Citation: Carrega P and Ferlazzo G (2017) Natural Killers Are Made Not Born: How to Exploit NK Cells in Lung Malignancies. Front. Immunol. 8:277. doi: 10.3389/fimmu.2017.00277
Received: 11 January 2017; Accepted: 27 February 2017;
Published: 13 March 2017
Edited by:Eric Vivier, Centre d’immunologie de Marseille-Luminy, France
Reviewed by:Christine Susanne Falk, Hannover Medical School, Germany
Daniel Olive, Institut national de la santé et de la recherche médicale (INSERM), France

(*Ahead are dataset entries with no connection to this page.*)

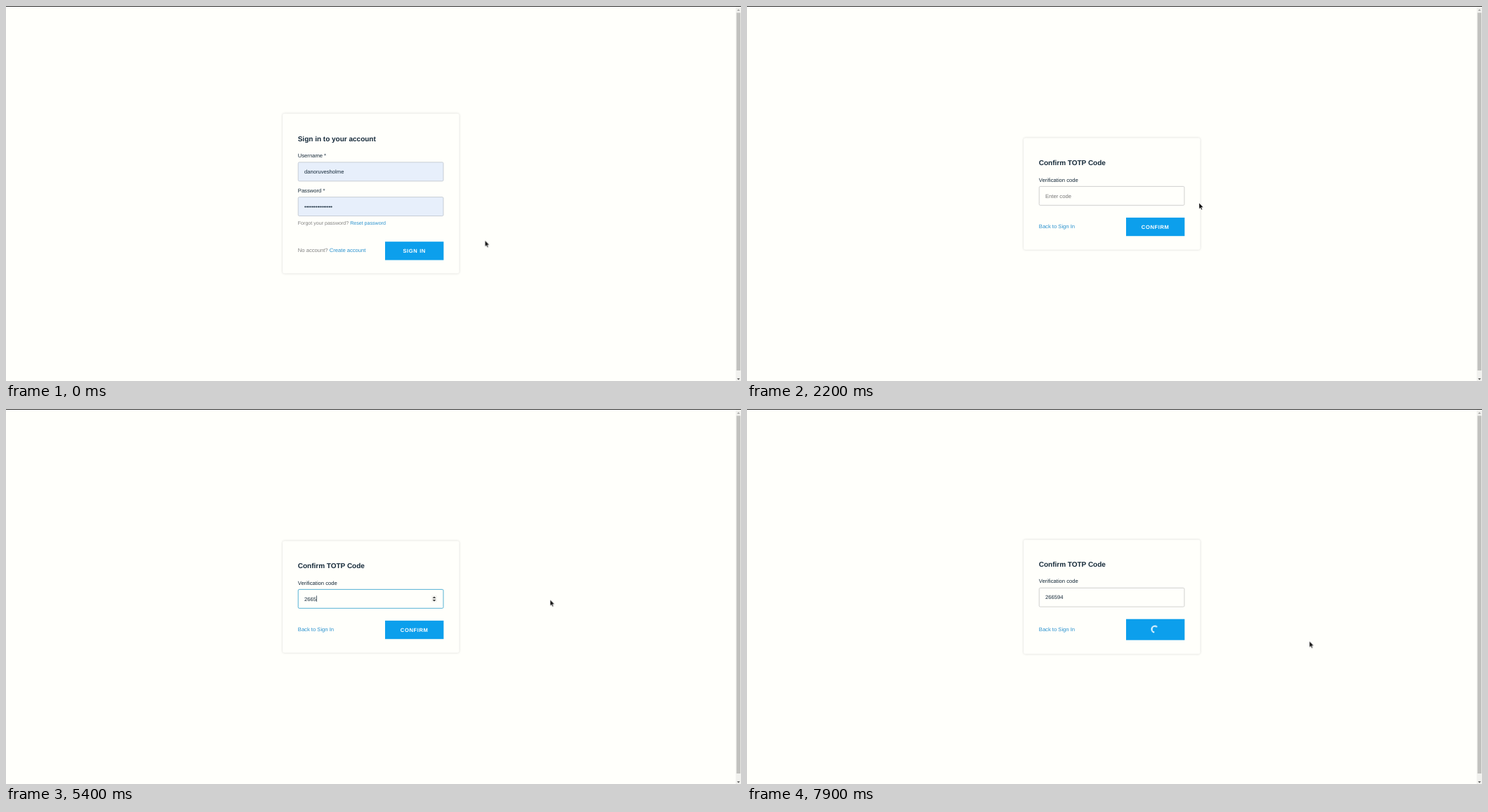
An HTML page that plays this animation: 1047 by 535 pixels, repeating every 8000 ms.

```html
<!DOCTYPE html>
<html lang="en">
<head>
<meta charset="utf-8">
<title>Two-step sign in</title>
<style>
  :root {
    --paper: #fffffb;
    --blue: #0c9fec;
    --hover: #3db2ef;
    --press: #4595cb;
  }
  html, body { margin: 0; width: 100%; height: 100%; overflow: hidden; background: var(--paper); }
  svg { display: block; width: 100vw; height: 100vh; }
  text {
    font: 7.64px "Liberation Sans", Arial, sans-serif;
    text-rendering: geometricPrecision;
    fill: #152939;
    white-space: pre;
  }
  .title { font-size: 10px; font-weight: bold; }
  .small { font-size: 7.09px; }
  .grey { fill: #828282; }
  .link { fill: #2b92ce; }
  .hint { fill: #757575; }
  .caps { font-weight: bold; letter-spacing: .6px; fill: #fff; }
  .card { fill: var(--paper); filter: drop-shadow(.55px .55px 1.6px rgba(0, 0, 0, .17)); }
  .field { fill: #e7effb; stroke: #bcc3cc; stroke-width: .8; }
  .button { fill: var(--blue); }
  .ring { fill: none; stroke: #fff; stroke-width: 1.9; }

  /* One tick of 100 ms is 1.25 % of the loop. */
  .act { animation: 8s step-end -20ms infinite; }
  .spin { animation: spin 1s steps(10) -20ms infinite; }
  @keyframes spin { to { transform: rotate(360deg); } }

  /* Sign-in form */
  .login { animation-name: login; }
  @keyframes login { 0% { opacity: 1; } 25% { opacity: 0; } }
  .login .card { animation-name: login-card; }
  @keyframes login-card { 0% { y: 153.6px; height: 228px; } 12.5% { y: 151.8px; height: 231.8px; } }
  .login .top { animation-name: login-top; }
  @keyframes login-top { 0% { transform: none; } 12.5% { transform: translateY(-2.1px); } }
  .login .button { animation-name: login-button; }
  @keyframes login-button {
    0% { fill: var(--blue); y: 336.2px; height: 26.3px; }
    5% { fill: var(--hover); y: 336.2px; height: 26.3px; }
    11.25% { fill: var(--press); y: 336.2px; height: 26.3px; }
    12.5% { fill: #9ad0f1; y: 334.2px; height: 30px; }
  }
  .login .caps { animation-name: login-idle; }
  @keyframes login-idle { 0% { opacity: 1; } 12.5% { opacity: 0; } }
  .login .busy { animation-name: login-busy; }
  @keyframes login-busy { 0% { opacity: 0; } 12.5% { opacity: 1; } }

  /* Code form */
  .code { animation-name: code; }
  @keyframes code { 0% { opacity: 0; } 25% { opacity: 1; } }
  .code .card { animation-name: code-card; }
  @keyframes code-card { 0% { y: 188.2px; height: 159.6px; } 93.75% { y: 186.4px; height: 163.2px; } }
  .code .top { animation-name: code-top; }
  @keyframes code-top { 0% { transform: none; } 93.75% { transform: translateY(-2.1px); } }
  .code .link { animation-name: code-link; }
  @keyframes code-link { 0% { transform: none; } 93.75% { transform: translateY(-.6px); } }
  .code .button { animation-name: code-button; }
  @keyframes code-button {
    0% { fill: var(--blue); y: 301.9px; height: 26.3px; }
    88.75% { fill: var(--hover); y: 301.9px; height: 26.3px; }
    92.5% { fill: var(--press); y: 301.9px; height: 26.3px; }
    93.75% { fill: var(--hover); y: 299.7px; height: 30px; }
    96.25% { fill: var(--blue); y: 299.7px; height: 30px; }
  }
  .code .caps { animation-name: code-idle; }
  @keyframes code-idle { 0% { opacity: 1; } 93.75% { opacity: 0; } }
  .code .busy { animation-name: code-busy; }
  @keyframes code-busy { 0% { opacity: 0; } 93.75% { opacity: 1; } }
  .code .field { fill: var(--paper); animation-name: focus; }
  @keyframes focus { 0%, 92.5% { stroke: #c4c4c4; } 37.5% { stroke: #2a9fcb; } }
  .steps { animation-name: steps; }
  @keyframes steps { 0%, 31.25%, 92.5% { opacity: 0; } 30%, 33.75% { opacity: 1; } }

  /* Typing: a cover with the caret on its left edge moves one digit at a time. */
  .cover { animation-name: type; }
  @keyframes type {
    0% { transform: none; }
    46.25% { transform: translateX(4.25px); }
    51.25% { transform: translateX(8.5px); }
    53.75% { transform: translateX(12.75px); }
    67.5% { transform: translateX(17px); }
    72.5% { transform: translateX(21.25px); }
    77.5% { transform: translateX(25.5px); }
  }
  .caret { fill: #152939; animation-name: caret; }
  @keyframes caret { 0%, 42.5%, 61.25%, 85% { opacity: 0; } 37.5%, 46.25%, 67.5% { opacity: 1; } }
  .hint { animation-name: hint; }
  @keyframes hint { 0% { opacity: 1; } 46.25% { opacity: 0; } }

  /* Pointer */
  .pointer { animation-name: move; }
  @keyframes move {
    0% { transform: translate(682.4px, 334.6px); }
    2.5% { transform: translate(674px, 337px); }
    3.75% { transform: translate(648px, 344px); }
    5% { transform: translate(620px, 350px); }
    6.25% { transform: translate(616px, 350px); }
    8.75% { transform: translate(604.5px, 343.4px); }
    11.25% { transform: translate(609.3px, 343.2px); }
    15% { transform: translate(640px, 331px); }
    16.25% { transform: translate(698px, 306px); }
    17.5% { transform: translate(690px, 295px); }
    18.75% { transform: translate(682.4px, 289.2px); }
    26.25% { transform: translate(666px, 285px); }
    27.5% { transform: translate(644px, 281px); }
    30% { transform: translate(609px, 269px); }
    31.25% { transform: translate(640px, 276px); }
    33.75% { transform: translate(588px, 271px); }
    35% { transform: translate(567px, 269px); }
    38.75% { transform: translate(690px, 271px); }
    40% { transform: translate(775.2px, 272.2px); }
    85% { transform: translate(762px, 277px); }
    86.25% { transform: translate(695px, 299px); }
    87.5% { transform: translate(628.3px, 312.6px); }
    88.75% { transform: translate(612px, 313px); }
    90% { transform: translate(600px, 313px); }
    96.25% { transform: translate(645px, 318px); }
    97.5% { transform: translate(745px, 327px); }
    98.75% { transform: translate(801.2px, 331.4px); }
  }
  .arrow { fill: #111; stroke: #fff; stroke-width: .4; animation-name: arrow; }
  @keyframes arrow { 0%, 12.5%, 38.75%, 96.25% { opacity: 1; } 5%, 33.75%, 88.75% { opacity: 0; } }
  .hand { fill: #fff; stroke: #222; stroke-width: .75; stroke-linejoin: round; animation-name: hand; }
  @keyframes hand { 0%, 12.5%, 96.25% { opacity: 0; } 5%, 88.75% { opacity: 1; } }
  .beam { fill: none; stroke: #333; stroke-width: .9; animation-name: beam; }
  @keyframes beam { 0%, 38.75% { opacity: 0; } 33.75% { opacity: 1; } }
</style>
</head>
<body>
<svg viewBox="0 0 1047 535">
  <rect width="1047" height="535" fill="#fffffb"/>

  <g class="login act">
    <rect class="card act" x="394" y="153.6" width="251.6" height="228" rx="3"/>
    <g class="top act">
      <text class="title" x="415.7" y="192.7">Sign in to your account</text>
      <text x="415.8" y="216.1">Username *</text>
      <rect class="field" x="416.2" y="222.9" width="206.8" height="26.9" rx="1.6"/>
      <text x="425" y="239.1">danoruvesholme</text>
      <text x="415.8" y="265.8">Password *</text>
      <rect class="field" x="416.2" y="272.6" width="206.8" height="26.9" rx="1.6"/>
      <text x="425" y="288.8">•••••••••••••••</text>
      <text class="small grey" x="415.8" y="311.9">Forgot your password? <tspan class="link">Reset password</tspan></text>
    </g>
    <text class="grey" x="415.8" y="351.2">No account? <tspan class="link">Create account</tspan></text>
    <rect class="button act" x="540" y="336.2" width="83.4" height="26.3"/>
    <text class="caps act" x="565.4" y="352.2">SIGN IN</text>
    <g class="busy act" transform="translate(581 348.6)">
      <circle class="ring" r="4.5" style="stroke:#62b8e8"/>
      <g class="spin"><circle class="ring" r="4.5" pathLength="360" stroke-dasharray="215 145" transform="rotate(-135)"/></g>
    </g>
  </g>

  <g class="code act">
    <rect class="card act" x="394" y="188.2" width="251.6" height="159.6" rx="3"/>
    <g class="top act">
      <text class="title" x="415.7" y="227.2">Confirm TOTP Code</text>
      <text x="415.8" y="250.6">Verification code</text>
      <rect class="field act" x="416.2" y="257.4" width="206.8" height="26.9" rx="1.6"/>
      <text x="425" y="273.6">266594</text>
      <g class="cover act">
        <rect x="425" y="264" width="30" height="13" fill="#fffffb"/>
        <rect class="caret act" x="425.2" y="266.3" width=".7" height="8.6"/>
      </g>
      <text class="hint act" x="425" y="273.6">Enter code</text>
      <g class="steps act">
        <rect x="606.3" y="266.2" width="7.4" height="9.2" fill="#f2f2ee"/>
        <path d="M607.6 270l2.4-2.6 2.4 2.6zM607.6 272l2.4 2.6 2.4-2.6z" fill="#3c3c3c"/>
      </g>
    </g>
    <text class="link act" x="415.8" y="317.3">Back to Sign In</text>
    <rect class="button act" x="540" y="301.9" width="83.4" height="26.3"/>
    <text class="caps act" x="561.8" y="317.8">CONFIRM</text>
    <g class="busy act" transform="translate(581 314.2)">
      <g class="spin"><circle class="ring" r="4.5" pathLength="360" stroke-dasharray="215 145" transform="rotate(136)"/></g>
    </g>
  </g>

  <!-- Window edge and scrollbar -->
  <rect width="1047" height="1" fill="#2e2e2e"/>
  <rect x="1039.6" y="1" width="7.4" height="534" fill="#f1f1ee"/>
  <rect x="1040.6" y="9.6" width="5.6" height="510.4" fill="#c1c1be"/>
  <path d="M1041.3 6.7l2.1-2.3 2.1 2.3z" fill="#a0a09e"/>
  <path d="M1041.3 531.2l2.1 2.3 2.1-2.3z" fill="#505050"/>

  <g class="pointer act">
    <path class="arrow act" d="M0 0V8.5L1.9 6.8 3.2 9.8 4.6 9.2 3.3 6.2H6z"/>
    <path class="hand act" d="M-.8 6V1.1a.8.8 0 0 1 1.6 0V3.8q.8-.6 1.4.1.8-.5 1.4.2 1-.3 1.2.8V7.1Q4.6 8.4 3.8 9.8H.3Q-.8 8-2.9 6q.3-1.3 2.1.3z"/>
    <path class="beam act" d="M-1.9-4.2Q0-4.2 0-3.4 0-4.2 1.9-4.2M0-3.6V3.6M-1.9 4.2Q0 4.2 0 3.4 0 4.2 1.9 4.2"/>
  </g>
</svg>
</body>
</html>
```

Copyright: © 2017 Carrega and Ferlazzo. This is an open-access article distributed under the terms of the Creative Commons Attribution License (CC BY). The use, distribution or reproduction in other forums is permitted, provided the original author(s) or licensor are credited and that the original publication in this journal is cited, in accordance with accepted academic practice. No use, distribution or reproduction is permitted which does not comply with these terms.
*Correspondence: Paolo Carrega, firstname.lastname@example.org